It is no wonder that a later thinker, to borrow the words of Jeremiah, described God as “thou  art a gracious and merciful God (9.13)” which in Kple is the Odumankuma, or more correctly, Odomfoo.
Who in this modern age of speed and flight (remember that Klewi flew into space long, long ago) would not appreciate the inquiring mind and daring spirit of our thinkers in seeking to probe the essence or real nature of things, limitable and illimitable.  They were wise men or philosophers, teteete niileloi (wise men of old) in the proper sense of the word.
They approached the understanding of the universe in which man forms or plays a kingly role with tolerance, skill and mutual persuasiveness to a balanced acceptable end.  Where they were not able to grasp the inner nature of things, they did not hide their ignorance behind skillful manipulation or disputation.  And above all, authoritarianism had no place in their philosophy, religion, and science.

Leave a Reply


The Matters Arising blog is a collection of thought-provoking, thought-leadership pieces sprinkled with some blue-sky thinking on pertinent issues affecting African communities both in the diaspora and at home. It includes articles on culture, politics, social and economic advancement, diversity and inclusion, community cohesion topics. It is also a repository of the political history of Ghana, traditions of the Gadagme people of Ghana, and the Pan-African politics of Kwame Nkrumah. Read, enjoy, like, share, and join!


Privacy Policy

BREIS  is a dynamic rap artist of Nigerian heritage based in South London. He’s a remarkable live performer who has performed worldwide with his fusion of Hip Hop, Jazz and Afrobeat rhythms.

When visitors leave messages on the site we collect the data shown in the contact  form, and also the visitor’s IP address and browser user agent string to help spam detection.

An anonymized string created from your email address (also called a hash) may be provided to the Gravatar service to see if you are using it. The Gravatar service privacy policy is available here: After approval of your comment, your profile picture is visible to the public in the context of your comment.


If you leave a message on our site you may opt-in to saving your name, email address and website in cookies. These are for your convenience so that you do not have to fill in your details again when you leave another message. These cookies will last for one year.

Articles on this site may include embedded content (e.g. videos, images, articles, etc.). Embedded content from other websites behaves in the exact same way as if the visitor has visited the other website.
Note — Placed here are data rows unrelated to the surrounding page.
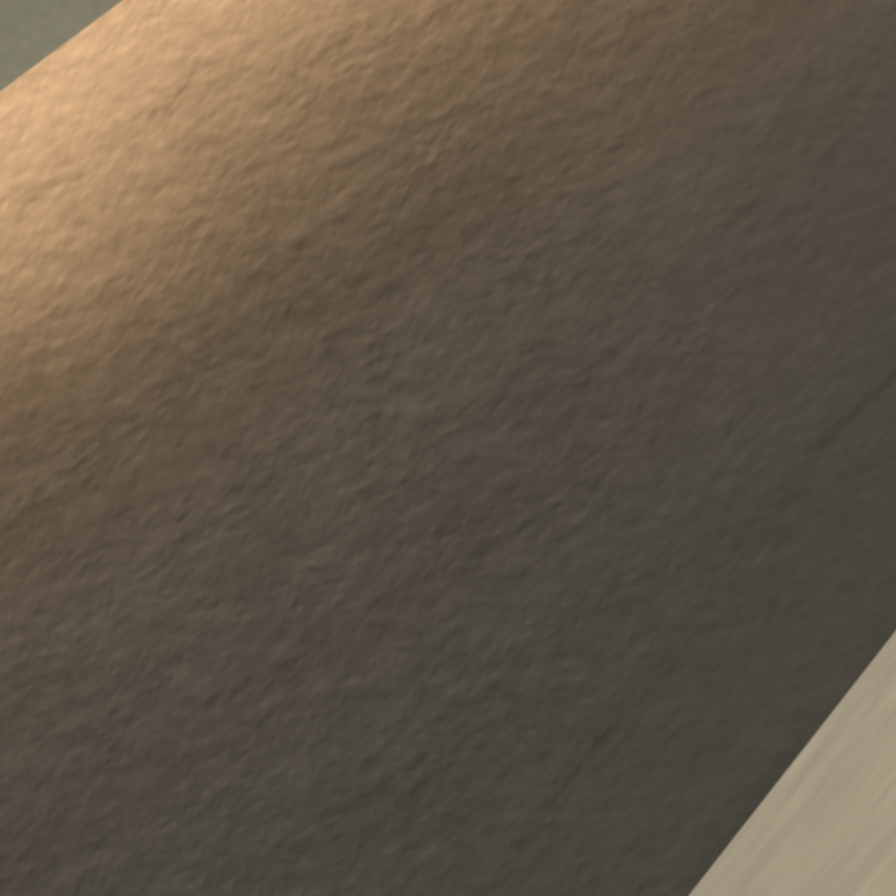
Write a Shadertoy shader that draws this texture.

```glsl
const vec3 SHADE_NEAR = vec3(0.342, 0.308, 0.264);
const vec3 SHADE_FAR = vec3(0.286, 0.270, 0.244);
const vec3 GLOW = vec3(0.445, 0.350, 0.250);
const vec3 GLOW_WIDTH = vec3(0.226, 0.220, 0.204);
const vec3 WARMTH = vec3(0.060, 0.027, 0.002);
const vec3 WALL = vec3(0.510, 0.492, 0.420);
const vec3 WOOD = vec3(0.635, 0.595, 0.503);
const vec2 UPPER_EDGE = vec2(0.0, 0.898);
const vec2 LOWER_EDGE = vec2(0.768, 0.0);
const vec2 UPPER_NORMAL = vec2(0.597, -0.802);
const vec2 LOWER_NORMAL = vec2(0.788, -0.616);
const float WARM_WIDTH = 0.43;
const float GRAIN_ANGLE = 0.60;
const float GRAIN_SCALE = 46.0;
const float GRAIN_DEPTH = 0.23;
const float EDGE_SOFTNESS = 0.0022;

vec2 hash2(vec2 cell) {
    vec3 q = fract(cell.xyx * vec3(0.1031, 0.1030, 0.0973));
    q += dot(q, q.yzx + 33.33);
    return fract((q.xx + q.yz) * q.zy);
}

vec2 rotate(vec2 p, float angle) {
    float c = cos(angle), s = sin(angle);
    return vec2(c * p.x + s * p.y, c * p.y - s * p.x);
}

// Smooth cellular noise: soft bumps of random height
float softCells(vec2 p) {
    vec2 cell = floor(p), local = fract(p);
    float sum = 0.0;
    for (int y = -1; y <= 1; y++) {
        for (int x = -1; x <= 1; x++) {
            vec2 offset = vec2(x, y);
            vec2 seed = hash2(cell + offset);
            vec2 d = offset + 0.15 + 0.7 * seed - local;
            float height = fract(seed.x * 7.3 + seed.y * 3.7) * 2.0 - 1.0;
            sum += height * exp(-5.0 * dot(d, d));
        }
    }
    return sum;
}

// Layers of slightly stretched cells form the leather relief
float leatherHeight(vec2 p) {
    vec2 q = p + 0.003 * sin(p.yx * vec2(41.0, 33.0) + 2.0 * sin(p * 19.0));
    float sum = 0.0, weight = 0.5, scale = GRAIN_SCALE;
    for (int i = 0; i < 3; i++) {
        vec2 g = rotate(q, GRAIN_ANGLE + 0.25 * float(i - 1));
        sum += weight * softCells(g * scale * vec2(0.68, 1.1) + 17.0 * float(i));
        weight *= 0.66;
        scale *= 1.7;
    }
    return sum;
}

// Faint straight fold that fades at both ends
float fold(vec2 p, vec2 a, vec2 b, float width) {
    vec2 along = b - a;
    float t = clamp(dot(p - a, along) / dot(along, along), 0.0, 1.0);
    float d = length(p - a - along * t) / width;
    return exp(-d * d) * smoothstep(0.0, 0.3, t) * smoothstep(1.0, 0.7, t);
}

vec3 leather(vec2 p, float depth) {
    // Light falling off from the upper edge
    float wave = 0.010 * sin(p.x * 9.0 + p.y * 5.0) + 0.007 * sin(p.y * 17.0 - p.x * 6.0);
    float d = max(depth + wave, 0.0);
    vec3 g = d / GLOW_WIDTH;
    float w = d / WARM_WIDTH;
    vec3 colour = mix(SHADE_NEAR, SHADE_FAR, smoothstep(0.3, 1.0, d));
    colour += GLOW * exp(-g * g) + WARMTH * exp(-w * w);

    // Embossed grain, calmer toward the right and in the brightest light
    vec2 lightStep = vec2(-0.0022, 0.0032);
    float relief = leatherHeight(p) - leatherHeight(p + lightStep);
    float calm = mix(1.15, 0.5, smoothstep(0.35, 1.0, p.x - 0.15 * p.y));
    calm *= mix(0.7, 1.0, smoothstep(0.0, 0.3, d));
    vec2 grainSpace = rotate(p, GRAIN_ANGLE);
    float broad = softCells(grainSpace * vec2(5.0, 12.0));
    float mottle = softCells(grainSpace * vec2(24.0, 46.0) + 9.0);
    float speckle = softCells(grainSpace * vec2(62.0, 100.0) + 31.0);
    float tone = 1.0 + calm * (GRAIN_DEPTH * relief + 0.04 * mottle + 0.045 * speckle);
    tone += 0.03 * broad;

    // Creases
    tone += 0.06 * fold(p, vec2(0.23, 0.66), vec2(0.48, 0.86), 0.006);
    tone += 0.05 * fold(p, vec2(0.36, 0.31), vec2(0.54, 0.40), 0.006);
    tone -= 0.06 * fold(p, vec2(0.56, 0.03), vec2(0.71, 0.23), 0.004);
    tone -= 0.08 * fold(p, vec2(0.86, 0.45), vec2(1.06, 0.64), 0.006);
    return colour * tone;
}

vec3 wood(vec2 p, float inside) {
    float across = dot(p, LOWER_NORMAL);
    float along = dot(p, vec2(-LOWER_NORMAL.y, LOWER_NORMAL.x));
    float streaks = softCells(vec2(across * 80.0, along * 8.0));
    float fibres = softCells(vec2(across * 170.0, along * 18.0) + 5.0);
    return WOOD * (0.99 + 0.035 * streaks + 0.025 * fibres + 0.10 * inside);
}

void mainImage(out vec4 fragColor, in vec2 fragCoord) {
    vec2 p = fragCoord / iResolution.xy;
    float upper = dot(p - UPPER_EDGE, UPPER_NORMAL);
    float lower = dot(p - LOWER_EDGE, LOWER_NORMAL);
    float soft = max(EDGE_SOFTNESS, 0.75 / iResolution.y);

    vec3 wall = WALL * (1.0 + 0.04 * softCells(p * 110.0) + 0.5 * upper);
    vec3 colour = mix(wall, leather(p, upper), smoothstep(-soft, soft, upper));

    // Lower panel with a thin contact shadow on the leather
    colour *= 1.0 - 0.06 * exp(-max(-lower, 0.0) / 0.02);
    colour = mix(colour, wood(p, max(lower, 0.0)), smoothstep(-soft, soft, lower));
    fragColor = vec4(colour, 1.0);
}
```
These websites may collect data about you, use cookies, embed additional third-party tracking, and monitor your interaction with that embedded content, including tracking your interaction with the embedded content if you have an account and are logged in to that website.

How long we retain your data

If you leave a message, the message and its metadata are retained indefinitely. This is so we can recognize and approve any follow-up message automatically instead of holding them in a moderation queue.

For users that register on our mailing list (if any), we also store the personal information they provide in their user profile. All users can see, edit, or delete their personal information at any time (except they cannot change their username). Website administrators can also see and edit that information.

If you have an account on this site, or have left messages, you can request to receive an exported file of the personal data we hold about you, including any data you have provided to us. You can also request that we erase any personal data we hold about you. This does not include any data we are obliged to keep for administrative, legal, or security purposes.

Visitor messages may be checked through an automated spam detection service.

Inquiry Form